▶ Problem: From the records below, copy each line that has the word "rotate" in it.

■ ■ ■ ■ ■ ■ ■

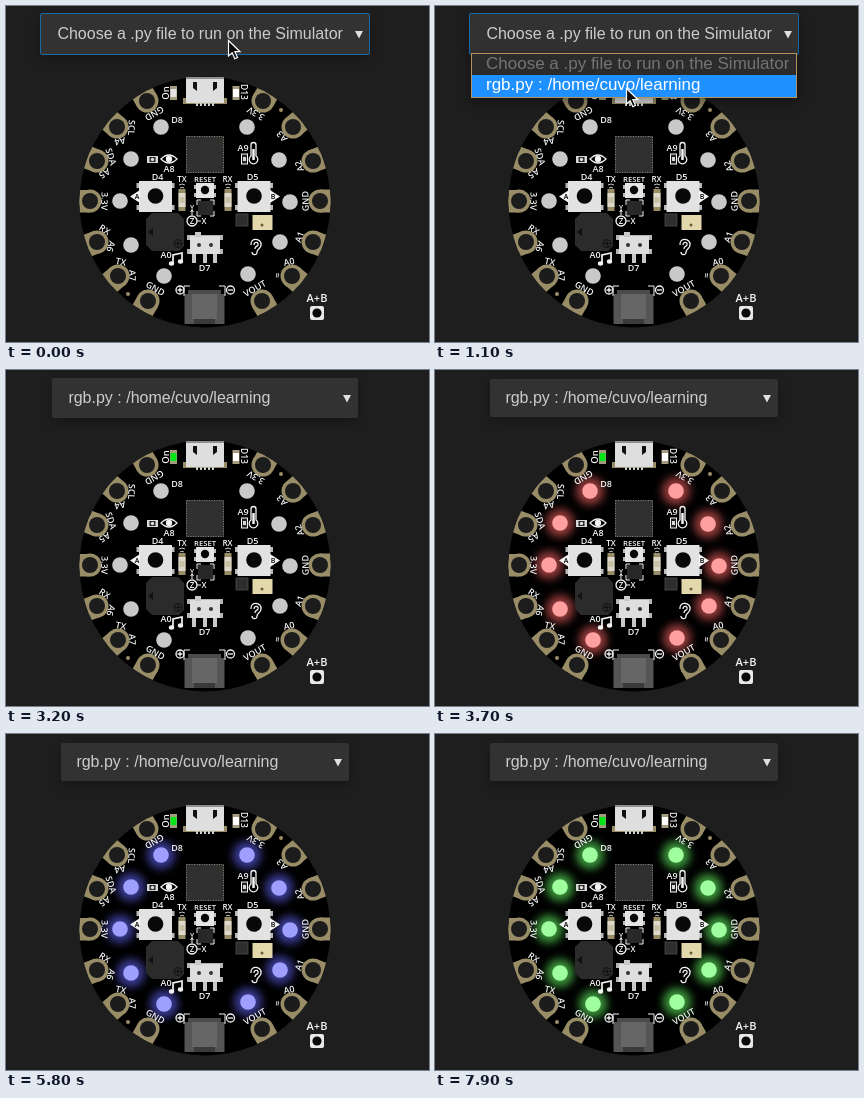
An HTML page for the animation above (8000 ms loop, 423x336 px).

```html
<!DOCTYPE html>
<html lang="en">
<head>
<meta charset="utf-8">
<title>Board simulator</title>
<style>
html, body { margin: 0; width: 100%; height: 100%; overflow: hidden; background: #1e1e1e; }
body { position: relative; font: 16px "Liberation Sans", Arial, sans-serif; color: #ccc; white-space: nowrap; }
svg, div, span { position: absolute; box-sizing: border-box; }
#board { left: 0; top: 0; font-family: "Open Sans", sans-serif; }
#board text { fill: #f4f4f4; text-anchor: middle; font-weight: 600; }

.select, .select span, .popup, .pick, .cursor, .power, .glow, .core { animation: 8s step-end infinite; }

.select {
  left: 55px; top: 9px; width: 288px; height: 38px;
  background: #323232; border: 1px solid transparent; border-radius: 2px;
  box-shadow: 0 4px 12px rgba(0, 0, 0, .28);
  animation-name: box;
}
.select span { left: 5%; top: 50%; line-height: 38px; margin-top: -19px; }
.select svg { right: 6px; top: 50%; margin-top: -3px; }
.select .ask { animation-name: ask; }
.select .chosen { animation-name: chosen; }
.popup {
  left: 36px; top: 47px; width: 326px; height: 45px;
  background: #2b2b2b; border: 1px solid #b3935a; font-size: 17px;
  box-shadow: 0 4px 12px rgba(0, 0, 0, .4);
  animation-name: popup;
}
.popup div { left: 0; width: 100%; height: 22px; padding-left: 14px; line-height: 19px; }
.popup .no { top: 0; color: #747474; }
.popup .pick { top: 21px; animation-name: pick; }
.cursor { left: 0; top: 0; overflow: visible; animation-name: cursor; }
.power { animation-name: power; }
.glow { animation-name: glow; }
.core { animation-name: core; }

@keyframes box {
  0% { left: 34px; top: 7px; width: 330px; height: 42px; border-color: #176aa5; }
  37.5% { left: 36px; top: 8px; width: 326px; height: 41px; border-color: transparent; }
  40% { left: 46px; top: 8px; width: 306px; height: 40px; border-color: transparent; }
  41.25%, 100% { left: 55px; top: 9px; width: 288px; height: 38px; border-color: transparent; }
}
@keyframes ask { 0% { opacity: 1; } 18.75%, 100% { opacity: 0; } }
@keyframes chosen { 0% { opacity: 0; } 18.75%, 100% { opacity: 1; } }
@keyframes popup { 0% { opacity: 0; } 6.25% { opacity: 1; } 18.75%, 100% { opacity: 0; } }
@keyframes pick {
  0% { background: transparent; color: #ccc; }
  11.25%, 100% { background: #1e90ff; color: #fff; }
}
@keyframes cursor {
  0% { transform: translate(222px, 34px); opacity: 1; }
  11.25% { transform: translate(236px, 72px); opacity: 1; }
  13.75% { transform: translate(191px, 82px); opacity: 1; }
  25% { transform: translate(107px, 254px); opacity: 1; }
  26.25% { transform: translate(23px, 322px); opacity: 1; }
  27.5%, 100% { transform: translate(23px, 340px); opacity: 0; }
}
@keyframes power { 0% { fill: #e2e2e2; } 40%, 100% { fill: #00e516; } }
@keyframes glow {
  0% { fill: #f66; opacity: 0; }
  46.25% { fill: #f66; opacity: .58; }
  60% { fill: #6f6; opacity: .58; }
  72.5% { fill: #66f; opacity: .58; }
  85% { fill: #f66; opacity: .58; }
  98.75%, 100% { fill: #6f6; opacity: .58; }
}
@keyframes core {
  0% { fill: #c9c9c9; }
  46.25% { fill: #ff9f9f; }
  60% { fill: #9fff9f; }
  72.5% { fill: #9f9fff; }
  85% { fill: #ff9f9f; }
  98.75%, 100% { fill: #9fff9f; }
}
</style>
</head>
<body>
<svg id="board" width="423" height="336" viewBox="0 0 423 336">
  <defs>
    <clipPath id="edge"><circle cx="199" cy="196" r="125.5"/></clipPath>
    <filter id="soft" x="-100%" y="-100%" width="300%" height="300%"><feGaussianBlur stdDeviation="4.500"/></filter>
  </defs>
  <circle cx="199" cy="196" r="125.5"/>
  <g id="pads" clip-path="url(#edge)"></g>
  <g id="pixels"></g>
  <g id="parts"></g>
  <g id="icons" fill="none" stroke="#f4f4f4" stroke-width="1.3">
    <path d="M155 153Q163 145 171 153Q163 161 155 153Z"/>
    <circle cx="163" cy="153" r="2.500" fill="#f4f4f4"/>
    <path d="M245 150V139a2.500 2.500 0 0 1 5 0V150a4.300 4.300 0 1 1-5 0Z"/>
    <path d="M247.500 143V154" stroke-width="2.500"/>
    <path d="M245 239c-1-8 11-7 10 0c0 4-4 4-4 7c0 4-5 3-5 0M248 239c0-4 5-3 4 0c-1 2-3 1-3 4"/>
    <path d="M167 257V249L176 247V255" stroke-width="1.700"/>
    <ellipse cx="165.500" cy="257.500" rx="2" ry="1.600" fill="#f4f4f4"/>
    <ellipse cx="174.500" cy="255.500" rx="2" ry="1.600" fill="#f4f4f4"/>
    <circle cx="174" cy="284" r="4"/><path d="M171.500 284h5M174 281.500v5"/>
    <circle cx="224.500" cy="284" r="4"/><path d="M222 284h5"/>
    <path d="M178 290v-10h6M219 290v-10h-6" stroke-width="1"/>
    <circle cx="186" cy="215" r="5"/>
    <path d="M186 209v-5M191 215h4M184.500 206l1.500-2 1.500 2" stroke-width="1"/>
    <path d="M191 199v-5h4M204 194h4v5M208 205v5h-4M195 210h-4v-5" stroke-width="1"/>
    <path d="M173 179q3-2 6 0M174 182q2-1.500 4 0M219 179q3-2 6 0M220 182q2-1.500 4 0" stroke-width=".8"/>
  </g>
  <g id="labels"></g>
</svg>

<div class="select">
  <span class="ask">Choose a .py file to run on the Simulator</span>
  <span class="chosen">rgb.py : /home/cuvo/learning</span>
  <svg width="8" height="8"><path d="M0 0h8L4 7.500Z" fill="#e0e0e0"/></svg>
</div>
<div class="popup">
  <div class="no">Choose a .py file to run on the Simulator</div>
  <div class="pick">rgb.py : /home/cuvo/learning</div>
</div>
<svg class="cursor" width="14" height="21">
  <path d="M.5 .5V16L4.200 12.700 6.800 18.700 9.500 17.500 6.900 11.700H12Z" fill="#0a0a0a" stroke="#fff" stroke-width="1.200"/>
</svg>

<script>
const put = (id, markup) => document.getElementById(id).insertAdjacentHTML('beforeend', markup);
const circle = (x, y, r, attrs) => `<circle cx="${x}" cy="${y}" r="${r}" ${attrs}/>`;
const rect = (x, y, w, h, fill, attrs = '') =>
  `<rect x="${x}" y="${y}" width="${w}" height="${h}" fill="${fill}" ${attrs}/>`;
const label = (text, x, y, size = 9, turn = 0) =>
  `<text transform="translate(${x} ${y}) rotate(${turn})" y="${size * .36}" font-size="${size}">${text}</text>`;
const part = (...args) => put('parts', rect(...args));
const gold = '#998d67';

// A pad open to the rim; its labels curve around the inner side
function pad(x, y, names) {
  const inward = Math.atan2(196 - y, 199 - x) * 180 / Math.PI;
  put('pads', rect(-16, -11.5, 16, 23, gold, `transform="translate(${x} ${y}) rotate(${inward})"`) +
    circle(x, y, 11.5, `fill="${gold}"`) + circle(x, y, 8, 'fill="#1c1c1c"'));
  const words = names.split(' ');
  words.forEach((word, i) => {
    const deg = inward + (i - (words.length - 1) / 2) * 76;
    const a = deg * Math.PI / 180;
    put('labels', label(word, x + 14.6 * Math.cos(a), y + 14.6 * Math.sin(a), 9, deg + 90));
  });
}
const rows = [[141, 95, 'GND', '3.3V'], [111, 121, 'SCL A4', 'A3'], [91, 155, 'SDA A5', 'A2'],
  [84, 195, '3.3V', 'GND'], [91, 236, 'RX A6', 'A1'], [112, 270, 'TX A7', '≈ A0'], [142, 295, 'GND', 'VOUT']];
for (const [x, y, left, right] of rows) {
  pad(x, y, left);
  pad(398 - x, y, right);
}
put('pads', circle(275, 104, 2, `fill="${gold}"`) + circle(122, 288, 2, `fill="${gold}"`));

const pixels = [[155, 121], [125, 153], [114, 195], [125, 239], [158, 270],
  [241, 121], [273, 154], [284, 196], [274, 236], [242, 268]];
for (const [x, y] of pixels)
  put('pixels', circle(x, y, 14, 'class="glow" filter="url(#soft)"') + circle(x, y, 7.8, 'class="core"'));

// USB socket
part(177, 92, 44, 6, gold);
part(180, 72, 38, 25, '#dedede');
part(180, 71, 38, 2, '#8f8f8f');
put('parts', '<path d="M187 76h4v9l-4-3ZM211 76h-4v9l4-3Z" fill="#111"/>');
for (let x = 190; x < 209; x += 4) part(x, 96, 2, 4, '#cfcfcf');

// Power and D13 lights
for (const x of [164, 226.5]) part(x, 80, 7, 14, '#a59c80');
part(164.5, 83, 6, 8, '#e2e2e2', 'class="power"');
part(227, 83, 6, 8, '#fff');

// Processor
part(180, 130, 38, 37, '#303030');
part(180.5, 130.5, 37, 36, 'none', 'stroke="#85806f" stroke-dasharray="1 1.5"');

// A and B buttons with side markers
for (const x of [149.5, 248]) {
  for (const y of [177, 199]) part(x - 19, y, 38, 5, '#b9b9b9');
  part(x - 16.5, 175, 33, 31, '#e2e2e2');
  put('parts', circle(x, 190, 7.8, 'fill="#080808"'));
}
put('parts', '<path d="M124 190.500L134 184V197ZM274 190.500L264 184V197Z" fill="#f4f4f4"/>');

// TX and RX lights
for (const x of [172.5, 218.5]) {
  part(x, 183, 7, 22, gold);
  part(x, 187, 7, 14, '#dcd8ca');
  part(x + 1, 191, 5, 6, '#c9c1a5');
}

// Reset button and motion sensor
part(188, 179, 22, 4, '#bbb');
part(188, 187, 22, 4, '#bbb');
part(190, 177, 18, 15, '#e4e4e4');
put('parts', circle(199, 184, 4.2, 'fill="#080808"'));
part(192, 195, 15, 14, '#282828');

// Speaker
put('parts', '<path d="M146 207H172L178 213V240L173 245H146L140 239V213Z" fill="#2b2b2b"/>' +
  '<path d="M142 226l5-4v8Z" fill="#111"/><path d="M169 237.500h6M172 234.500v6" stroke="#111"/>' +
  circle(172, 237.5, 4, 'fill="none" stroke="#111"'));

// Slide switch
for (const x of [186, 197, 207]) part(x, 245, 4, 12, '#c8c8c8');
for (const y of [229, 243]) part(181, y, 36, 5, '#b5b5b5');
part(184, 230, 30, 18, '#dedede');
part(189, 226, 6, 5, '#c8c8c8');
for (const x of [193, 205]) put('parts', circle(x, 239, 2, 'fill="#333"'));

// Sensors
part(230, 208, 12, 12, '#2d2d2d', 'stroke="#555" stroke-width=".7"');
part(246.5, 209, 20, 15, '#e3d7ac');
put('parts', circle(256, 219, 1.5, 'fill="#685d39"'));
part(141, 150, 11, 7, '#d8d8d8');
part(143.5, 151, 6, 5, '#222');
put('parts', circle(146.5, 153.5, 1.7, 'fill="#ddd"'));
part(235.5, 148, 6, 10, '#222', 'stroke="#f4f4f4"');
part(237, 151, 3, 4, '#d8d8d8');

// Battery socket
part(178.5, 288, 40, 30, '#555');
part(186, 288, 25, 25, '#666');
part(182, 284, 33, 4, '#4b4b4b');
part(188, 313, 21, 5, '#3a3a3a');

const flat = [['D8', 171, 114], ['A8', 163, 163], ['A9', 237, 142], ['D4', 151.5, 171], ['D5', 246.5, 171],
  ['TX', 176, 173, 8], ['RX', 221.5, 173, 8], ['RESET', 199, 173, 7.7], ['D7', 198.5, 262], ['A0', 160, 249],
  ['Y', 186, 201, 7], ['Z', 186, 215, 8], ['X', 198, 215, 8], ['On', 159.5, 87, 9.5, -90], ['D13', 238, 86, 8.5, 90],
  ['A+B', 311, 292, 11]];
put('labels', flat.map(args => label(...args)).join(''));
put('labels', '<g style="font-size:7px"><text x="131" y="193" style="fill:#000">A</text>' +
  '<text x="267" y="193" style="fill:#000">B</text></g>' +
  rect(304, 300, 14, 14, '#e8e8e8', 'rx="2"') + circle(311, 307, 4.6, 'fill="#080808"'));
</script>
</body>
</html>
```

■ ■ ■ ■ ■ ■ ■

▶ Answer to the problem:
  `<text transform="translate(${x} ${y}) rotate(${turn})" y="${size * .36}" font-size="${size}">${text}</text>`;
  put('pads', rect(-16, -11.5, 16, 23, gold, `transform="translate(${x} ${y}) rotate(${inward})"`) +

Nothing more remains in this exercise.